/---

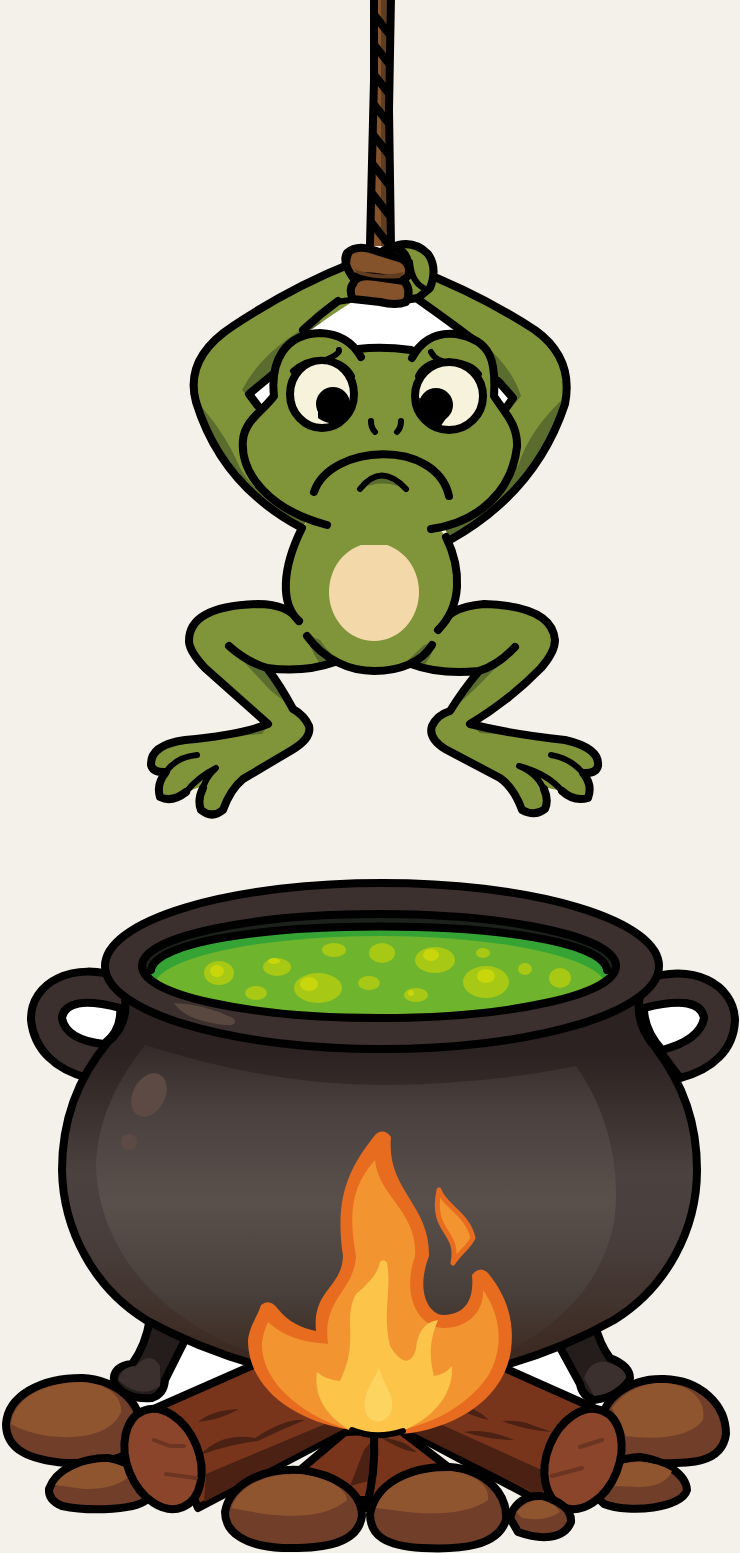
<!DOCTYPE html>
<html lang="en">
<head>
<meta charset="utf-8">
<title>Frog over a cauldron</title>
<style>
:root{--paper:#f3f1e9;--ink:#000;--skin:#80943a;--skin-dark:#5a6c2e;--belly:#f3d9a9;--eye:#f6f2dc;--rope:#85532b;--rope-dark:#5f3d20;--iron:#3b302d;--iron-dark:#2a2020;--brew:#6eb42d;--brew-edge:#35a435;--bubble:#a7c814;--bubble-light:#c9d60c;--flame-out:#e86c20;--flame-mid:#f29530;--flame-in:#fdc44a;--flame-core:#fdd45f;--bark:#78351c;--bark-dark:#4b2114;--cut:#8a452a;--stone:#713e29;--stone-light:#8f552f}
html,body{margin:0;height:100%;overflow:hidden;background:var(--paper)}
svg{display:block;width:740px;height:1553px}
.line{fill:none;stroke:var(--ink);stroke-width:8;stroke-linecap:round;stroke-linejoin:round}
.thin{stroke-width:6}
.inked{stroke:var(--ink);stroke-width:8;stroke-linecap:round;stroke-linejoin:round}
.skin{fill:var(--skin)}.shade{fill:var(--skin-dark)}.gap{fill:#fff}
.iron{fill:var(--iron)}.rope{fill:var(--rope)}.eye{fill:var(--eye)}
.bark{fill:var(--bark)}.bark-dark{fill:var(--bark-dark)}.cut{fill:var(--cut)}
.stone{fill:var(--stone)}.stone-light{fill:var(--stone-light)}
.bubble{fill:var(--bubble)}.glint{fill:var(--bubble-light)}
</style>
</head>
<body>
<svg viewBox="0 0 740 1553" role="img" aria-label="A worried frog hanging from a rope above a bubbling cauldron on a fire">
<defs>
<linearGradient id="pot-side" x1="0" y1="0" x2="0" y2="1">
<stop offset="0" stop-color="#2b2221"/><stop offset=".14" stop-color="#2b2221"/><stop offset=".45" stop-color="#4b423f"/><stop offset=".65" stop-color="#483d3a"/><stop offset="1" stop-color="#38241a"/>
</linearGradient>
<linearGradient id="pot-front" x1="0" y1="0" x2="0" y2="1">
<stop offset="0" stop-color="#332a29"/><stop offset=".2" stop-color="#4a413f"/><stop offset=".48" stop-color="#5a504b"/><stop offset=".75" stop-color="#49403b"/><stop offset="1" stop-color="#3a261c"/>
</linearGradient>
<path id="pot-shape" d="M125 1000Q128 1025 108 1042C76 1080 62 1124 62 1170C63 1230 94 1288 146 1320C210 1355 300 1384 382 1384C464 1384 552 1355 614 1320C666 1288 697 1230 697 1170C697 1124 684 1085 655 1047Q636 1025 639 1000Z"/>
<clipPath id="pot-clip"><use href="#pot-shape"/></clipPath>
<ellipse id="opening" cx="379" cy="966" rx="237" ry="52"/>
<clipPath id="opening-clip"><use href="#opening"/></clipPath>
<path id="rope-shape" d="M374 -6L370 246H390L391 -6Z"/>
<clipPath id="rope-clip"><use href="#rope-shape"/></clipPath>
<path id="left-arm" d="M350 264Q290 288 233 326Q184 358 196 402Q222 486 302 528L340 470L258 405L249 394L272 374L305 334Q330 316 352 302Z"/>
<clipPath id="left-arm-clip"><use href="#left-arm"/></clipPath>
<path id="right-arm" d="M412 268Q480 294 535 330Q574 358 565 404Q536 492 450 540L420 470L508 410L513 398L496 380L468 338L412 300Z"/>
<clipPath id="right-arm-clip"><use href="#right-arm"/></clipPath>
<path id="body-shape" d="M302 528C282 568 280 604 299 621L307 636C324 660 350 671 374 671C400 671 424 662 434 644L438 630C462 606 462 570 446 537L400 480H340Z"/>
<clipPath id="body-clip"><use href="#body-shape"/></clipPath>
</defs>
<rect width="740" height="1553" fill="var(--paper)"/>

<g id="rope">
<use href="#rope-shape" class="rope"/>
<g clip-path="url(#rope-clip)">
<rect x="381" y="-6" width="12" height="260" fill="var(--rope-dark)"/>
<path class="line" stroke-width="6" d="M372 12L394 40M372 42L394 70M372 72L394 100M372 102L394 130M371 132L393 160M371 162L393 190M371 192L393 220M371 222L393 250"/>
</g>
<path class="line" d="M374 -4L374 80L370 244M391 -4L389 110L391 246"/>
</g>

<g id="frog">
<path class="gap" d="M350 300L300 336L248 394L260 408H505L514 398L470 338L410 298Z"/>
<g id="arms">
<use href="#left-arm" class="skin"/>
<g clip-path="url(#left-arm-clip)"><path class="shade" d="M195 400Q224 430 240 468Q258 500 312 524L300 545L190 440ZM242 390Q262 350 318 320L330 330L275 374L252 400Z"/></g>
<path class="line" d="M350 264Q290 288 233 326Q184 358 196 402Q222 486 302 528M338 301Q320 314 303 330M272 375L249 394L258 406"/>
<use href="#right-arm" class="skin"/>
<g clip-path="url(#right-arm-clip)"><path class="shade" d="M568 394Q530 428 518 466Q492 510 440 528L450 550L580 440ZM445 320Q506 350 521 396L508 412L490 370L464 336Z"/></g>
<path class="line" d="M412 268Q480 294 535 330Q574 358 565 404Q536 492 450 540M419 300Q450 322 471 338M498 381L513 398L506 408"/>
</g>

<g id="left-leg">
<path class="skin" d="M299 621Q288 604 258 604Q188 606 189 642Q190 652 205 668L268 724Q240 735 185 740Q150 745 151 765Q153 773 166 772Q156 784 160 797Q172 803 186 792L203 786Q197 800 201 810Q212 819 223 810Q230 790 243 779L292 750Q312 738 309 726Q304 715 293 709Q280 685 267 668Q300 673 335 662L320 625Z"/>
<path class="shade" d="M231 648L267 668L290 706L270 690ZM307 636Q314 655 334 662L322 666Q312 654 307 636ZM218 737L269 724L262 734Z"/>
<path class="line" d="M299 621Q288 604 258 604Q188 606 189 642Q190 652 205 668L268 724Q240 735 185 740Q150 745 151 765Q153 773 166 772Q156 784 160 797Q172 803 186 792M203 788Q197 800 201 810Q212 819 223 810Q230 790 243 779L292 750Q312 738 309 726Q304 715 293 709Q280 685 267 668M229 646Q247 662 267 668Q304 673 335 662"/>
<path class="line thin" d="M166 772Q176 757 197 755M186 792Q198 777 216 768Q204 779 203 790"/>
</g>
<g id="right-leg">
<path class="skin" d="M438 630Q446 607 484 604Q552 606 555 640Q555 652 541 668Q510 700 470 724Q510 734 565 740Q600 748 598 766Q596 774 583 773Q593 785 588 798Q574 802 562 791L543 787Q549 800 545 809Q535 817 522 810Q514 788 500 778L445 749Q428 738 432 726Q437 715 450 711Q463 690 479 671Q440 675 411 664L420 630Z"/>
<path class="shade" d="M516 647L479 671L452 710L476 688ZM433 645Q426 657 411 663L423 666Q432 658 433 645ZM470 724L526 736L480 733Z"/>
<path class="line" d="M438 630Q446 607 484 604Q552 606 555 640Q555 652 541 668Q510 700 470 724Q510 734 565 740Q600 748 598 766Q596 774 583 773Q593 785 588 798Q574 802 562 791M544 789Q549 800 545 809Q535 817 522 810Q514 788 500 778L445 749Q428 738 432 726Q437 715 450 711Q463 690 479 671M515 647Q498 665 479 671Q440 675 411 664"/>
<path class="line thin" d="M583 773Q570 758 551 755M562 791Q548 774 519 766Q538 774 544 790"/>
</g>

<g id="body">
<use href="#body-shape" class="skin"/>
<g clip-path="url(#body-clip)"><path class="shade" d="M306 634L320 640Q328 654 350 668H320ZM440 642L424 645L404 664L430 668Z"/></g>
<path class="line" d="M302 528C282 568 280 604 299 621M307 636C324 660 350 671 374 671C400 671 422 662 432 645M446 537C462 570 462 606 438 630"/>
<ellipse cx="374" cy="592" rx="45" ry="49" fill="var(--belly)"/>
</g>

<g id="head">
<path class="skin" d="M327 525C270 510 240 474 243 440C245 420 262 412 274 396C270 360 286 334 320 333Q345 334 358 349Q382 346 411 350Q428 331 456 334C492 340 496 362 494 396C504 412 518 424 517 447C512 490 480 522 431 529L400 545H350Z"/>
<path class="line" d="M327 525C270 510 240 474 243 440C245 420 262 412 274 396C270 360 286 334 320 333Q348 334 361 357M358 349Q382 346 411 350M412 358Q426 331 456 334C492 340 496 362 494 396C504 412 518 424 517 447C512 490 480 522 431 529"/>
<g id="eyes">
<ellipse class="eye inked thin" cx="322" cy="394" rx="32" ry="34"/>
<ellipse class="eye inked thin" cx="449" cy="396" rx="34" ry="34"/>
<circle cx="333" cy="404" r="17"/><circle cx="436" cy="405" r="17"/>
<path d="M318 418Q334 430 348 414L349 402H318ZM419 398Q420 418 440 427L452 410Z"/>
<path class="skin" d="M294 368Q320 350 352 366L346 350H300ZM418 366Q450 350 478 366L470 348H426Z"/>
<path class="line thin" d="M293 371Q308 358 326 360Q340 354 339 350M326 360Q344 362 352 376M431 352Q436 362 452 363Q470 362 479 374M418 376Q424 364 440 361"/>
</g>
<path class="line thin" d="M371 421Q371 428 375 432M401 421Q401 428 397 432"/>
<path class="line" d="M314 492C330 444 436 438 449 496"/>
<path class="shade" d="M360 489Q382 462 406 489Q382 478 360 489Z"/>
<path class="line thin" d="M360 489Q381 462 406 489"/>
</g>

<g id="hands">
<path class="skin inked" d="M390 248Q412 238 428 254Q438 268 430 288L418 298L404 300Z"/>
<path class="line thin" d="M429 290Q412 286 410 262"/>
<path class="bark-dark inked thin" d="M384 250Q404 244 408 262L396 266Z"/>
<path class="rope inked" d="M352 276Q342 262 347 253Q356 245 370 249L402 259Q412 265 408 276Q402 283 384 282Z"/>
<path class="rope inked" d="M354 282Q358 274 376 277L404 281Q412 290 406 302Q396 306 380 302L353 299Q348 290 354 282Z"/>
<path class="line thin" d="M337 302L350 300M349 254Q344 266 352 278"/>
<path d="M354 269Q378 278 404 272L400 278Q376 280 358 274Z" fill="var(--rope-dark)"/>
</g>
</g>

<g id="cauldron">
<path class="gap" d="M180 1330H570L610 1420H130Z"/>
<g id="feet">
<path class="inked" fill="#251d1c" d="M150 1318Q146 1345 132 1364Q112 1366 114 1382Q124 1400 152 1398Q164 1394 165 1380L190 1330Z"/>
<path class="iron" d="M118 1380Q122 1366 136 1366Q150 1350 160 1366V1386Q140 1400 118 1380Z"/>
<path class="inked" fill="#251d1c" d="M594 1322Q600 1345 610 1358Q630 1366 630 1378Q620 1396 594 1400Q582 1396 580 1384L556 1340Z"/>
<path class="iron" d="M584 1378Q590 1360 606 1362Q626 1368 626 1378Q614 1394 594 1396Z"/>
</g>
<g id="handles">
<path class="iron inked" d="M122 978C74 960 30 982 31 1020C34 1050 56 1070 88 1078L108 1044Q66 1040 62 1018Q64 998 108 1006L130 1012Z"/>
<path class="gap inked" d="M120 1008Q66 994 62 1018Q66 1040 104 1044Q122 1030 120 1008Z"/>
<path class="iron inked" d="M644 980C692 962 734 984 735 1020C734 1050 712 1070 680 1078L656 1046Q700 1040 704 1018Q700 996 656 1006L636 1014Z"/>
<path class="gap inked" d="M644 1008Q700 994 704 1018Q700 1040 662 1050Q644 1030 644 1008Z"/>
</g>
<use href="#pot-shape" fill="url(#pot-side)"/>
<g clip-path="url(#pot-clip)">
<path fill="url(#pot-front)" d="M145 1045Q270 1085 380 1085Q490 1084 576 1066C614 1120 620 1180 614 1222C600 1290 556 1330 480 1366Q380 1384 260 1356C160 1322 98 1250 96 1164C98 1120 116 1082 145 1045Z"/>
<ellipse cx="149" cy="1095" rx="16" ry="23" fill="#5d4a45" transform="rotate(28 149 1095)"/>
<circle cx="129" cy="1142" r="8" fill="#5d4a45"/>
</g>
<use href="#pot-shape" class="line"/>
<ellipse class="iron inked" cx="382" cy="966" rx="277" ry="83"/>
<path fill="#58483f" d="M174 1003Q204 1004 233 1018Q240 1026 224 1025Q184 1020 174 1003Z"/>
<use href="#opening" fill="#1c211b"/>
<g clip-path="url(#opening-clip)" id="brew">
<ellipse cx="380" cy="972" rx="229" ry="47" fill="var(--brew-edge)"/>
<ellipse cx="380" cy="987" rx="226" ry="51" fill="var(--brew)"/>
<path class="line" stroke-width="4" d="M151 970C160 912 600 912 607 970"/>
<g class="bubble">
<ellipse cx="219" cy="973" rx="15" ry="12"/><ellipse cx="277" cy="967" rx="14" ry="9"/><ellipse cx="334" cy="950" rx="12" ry="7"/><ellipse cx="382" cy="953" rx="13" ry="10"/><ellipse cx="435" cy="960" rx="20" ry="13"/><ellipse cx="483" cy="953" rx="7" ry="5"/><ellipse cx="525" cy="969" rx="7" ry="6"/><ellipse cx="560" cy="978" rx="11" ry="10"/><ellipse cx="486" cy="982" rx="23" ry="16"/><ellipse cx="416" cy="995" rx="12" ry="7"/><ellipse cx="369" cy="983" rx="11" ry="7"/><ellipse cx="318" cy="988" rx="24" ry="15"/><ellipse cx="256" cy="993" rx="11" ry="7"/>
</g>
<g class="glint"><ellipse cx="217" cy="971" rx="7" ry="6"/><ellipse cx="274" cy="961" rx="6" ry="3"/><ellipse cx="431" cy="955" rx="8" ry="6"/><ellipse cx="486" cy="976" rx="9" ry="7"/><ellipse cx="309" cy="984" rx="9" ry="7"/><circle cx="411" cy="993" r="3"/></g>
</g>
<use href="#opening" class="line"/>
</g>

<g id="campfire">
<g id="back-stones">
<path class="stone inked" d="M6 1424C8 1396 40 1378 82 1378C116 1380 140 1400 142 1430C140 1458 110 1464 66 1463C30 1460 6 1450 6 1424Z"/>
<path class="stone-light" d="M11 1424C14 1398 44 1382 82 1382C108 1384 122 1396 121 1412C112 1434 80 1440 48 1436Q24 1432 11 1424Z"/>
<path class="stone inked" d="M49 1489C56 1470 80 1458 108 1458C134 1462 152 1480 148 1498C140 1510 90 1512 62 1506Q48 1500 49 1489Z"/>
<path class="stone-light" d="M55 1485C64 1470 86 1462 108 1462Q126 1465 132 1474Q116 1490 84 1489Z"/>
<path class="stone inked" d="M600 1430C600 1398 630 1378 664 1379C700 1380 726 1404 726 1434C722 1464 690 1464 650 1463Q600 1462 600 1430Z"/>
<path class="stone-light" d="M612 1408C626 1388 648 1382 666 1383C694 1386 706 1402 703 1420C690 1438 654 1440 626 1436Z"/>
<path class="stone inked" d="M590 1490C598 1466 620 1458 640 1457C664 1460 686 1474 687 1490C682 1508 630 1514 604 1504Z"/>
<path class="stone-light" d="M620 1464Q650 1458 672 1471Q666 1486 640 1487L614 1486Z"/>
</g>
<g id="logs">
<path class="bark inked" d="M345 1432L300 1470L320 1500H440L452 1470L400 1430Z"/>
<path class="bark-dark" d="M376 1436L372 1480L350 1486L364 1450Z"/>
<path class="line" d="M374 1434Q376 1474 366 1508"/>
<path class="bark inked" d="M156 1408L256 1364L344 1390L350 1428L198 1508Z"/>
<path class="bark-dark" d="M206 1474L330 1422L346 1428L204 1502Z"/>
<path class="bark inked" d="M594 1408L500 1366L404 1390L402 1428L552 1508Z"/>
<path class="bark-dark" d="M404 1428L440 1424L542 1470L544 1498Z"/>
<path class="bark-dark" d="M198 1422Q212 1410 239 1409Q220 1420 198 1422ZM200 1455Q222 1432 255 1438Q286 1418 305 1420Q280 1430 258 1441Q230 1444 200 1455ZM454 1406Q472 1404 489 1420Q470 1416 454 1406ZM464 1432Q486 1428 514 1440Q490 1440 464 1432ZM502 1421Q520 1420 532 1425L552 1432Q524 1430 502 1421ZM380 1437Q398 1440 406 1444L417 1452Q404 1452 380 1437Z"/>
<ellipse class="cut inked" cx="163" cy="1459" rx="36" ry="52" transform="rotate(-22 163 1459)"/>
<ellipse class="cut inked" cx="583" cy="1459" rx="36" ry="52" transform="rotate(22 583 1459)"/>
<path fill="none" stroke="#6c3521" stroke-width="4" stroke-linecap="round" d="M154 1440L170 1446L184 1446M166 1474L196 1478M552 1476L582 1468M580 1447L602 1440"/>
</g>
<g id="front-stones">
<path class="stone inked" d="M510 1518C514 1502 528 1495 540 1496C560 1500 572 1510 571 1522C564 1540 540 1540 518 1532Z"/>
<path class="stone-light" d="M516 1512Q528 1499 542 1500Q556 1504 560 1512Q546 1522 522 1518Z"/>
<path class="stone inked" d="M225 1512C230 1484 262 1468 300 1470C336 1474 362 1492 362 1516C358 1544 324 1549 282 1548C244 1546 225 1532 225 1512Z"/>
<path class="stone-light" d="M231 1508C240 1484 268 1473 300 1474C328 1478 346 1488 347 1500C328 1516 300 1518 264 1514Z"/>
<path class="stone inked" d="M370 1514C376 1484 408 1466 450 1467C486 1470 508 1494 506 1520C498 1546 462 1550 422 1548C386 1546 370 1536 370 1514Z"/>
<path class="stone-light" d="M376 1508C384 1484 414 1471 450 1471C476 1474 490 1486 488 1500C470 1514 430 1516 400 1511Z"/>
</g>
<g id="flames">
<path fill="var(--flame-out)" d="M376 1134Q384 1128 391 1137C386 1190 430 1204 429 1256C414 1296 432 1316 444 1315C468 1314 474 1296 472 1275Q480 1265 488 1273C510 1300 514 1326 511 1350C504 1402 450 1430 402 1434Q376 1438 350 1430C290 1420 248 1386 248 1340C250 1324 258 1316 261 1305Q270 1298 278 1309C288 1322 302 1328 316 1331C312 1290 342 1288 343 1256C334 1196 350 1166 376 1134Z"/>
<path fill="var(--flame-mid)" d="M375 1160C378 1196 418 1212 415 1256C400 1300 422 1330 446 1328C474 1326 484 1306 483 1290C504 1320 502 1352 488 1376C466 1408 430 1424 400 1430H350C296 1414 260 1378 262 1342Q264 1330 268 1322C288 1340 308 1342 328 1344C322 1298 354 1292 356 1256C348 1212 352 1186 375 1160Z"/>
<path fill="var(--flame-in)" d="M387 1263C392 1290 382 1312 390 1346C402 1366 412 1364 416 1349C418 1330 426 1322 438 1320C428 1344 430 1360 434 1376Q446 1374 452 1366C454 1396 430 1420 402 1431Q374 1440 350 1430C322 1414 314 1392 317 1372Q326 1380 340 1381C360 1340 342 1320 356 1294Q378 1276 380 1262Q384 1258 387 1263Z"/>
<path fill="var(--flame-core)" d="M379 1368C384 1386 396 1396 391 1412C384 1426 368 1424 365 1410C363 1392 372 1384 379 1368Z"/>
<path fill="var(--flame-mid)" stroke="var(--flame-out)" stroke-width="5" stroke-linejoin="round" d="M439 1190C444 1206 468 1214 473 1238C468 1248 460 1252 453 1263C460 1230 430 1234 439 1190Z"/>
<path class="line thin" d="M352 1430Q376 1440 403 1431"/>
</g>
</g>
</svg>
</body>
</html>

\---

## PROBLEM DESCRIPTION
Filter the data, keeping only the lines that contain "html".

## ANSWER
<!DOCTYPE html>
<html lang="en">
html,body{margin:0;height:100%;overflow:hidden;background:var(--paper)}
</html>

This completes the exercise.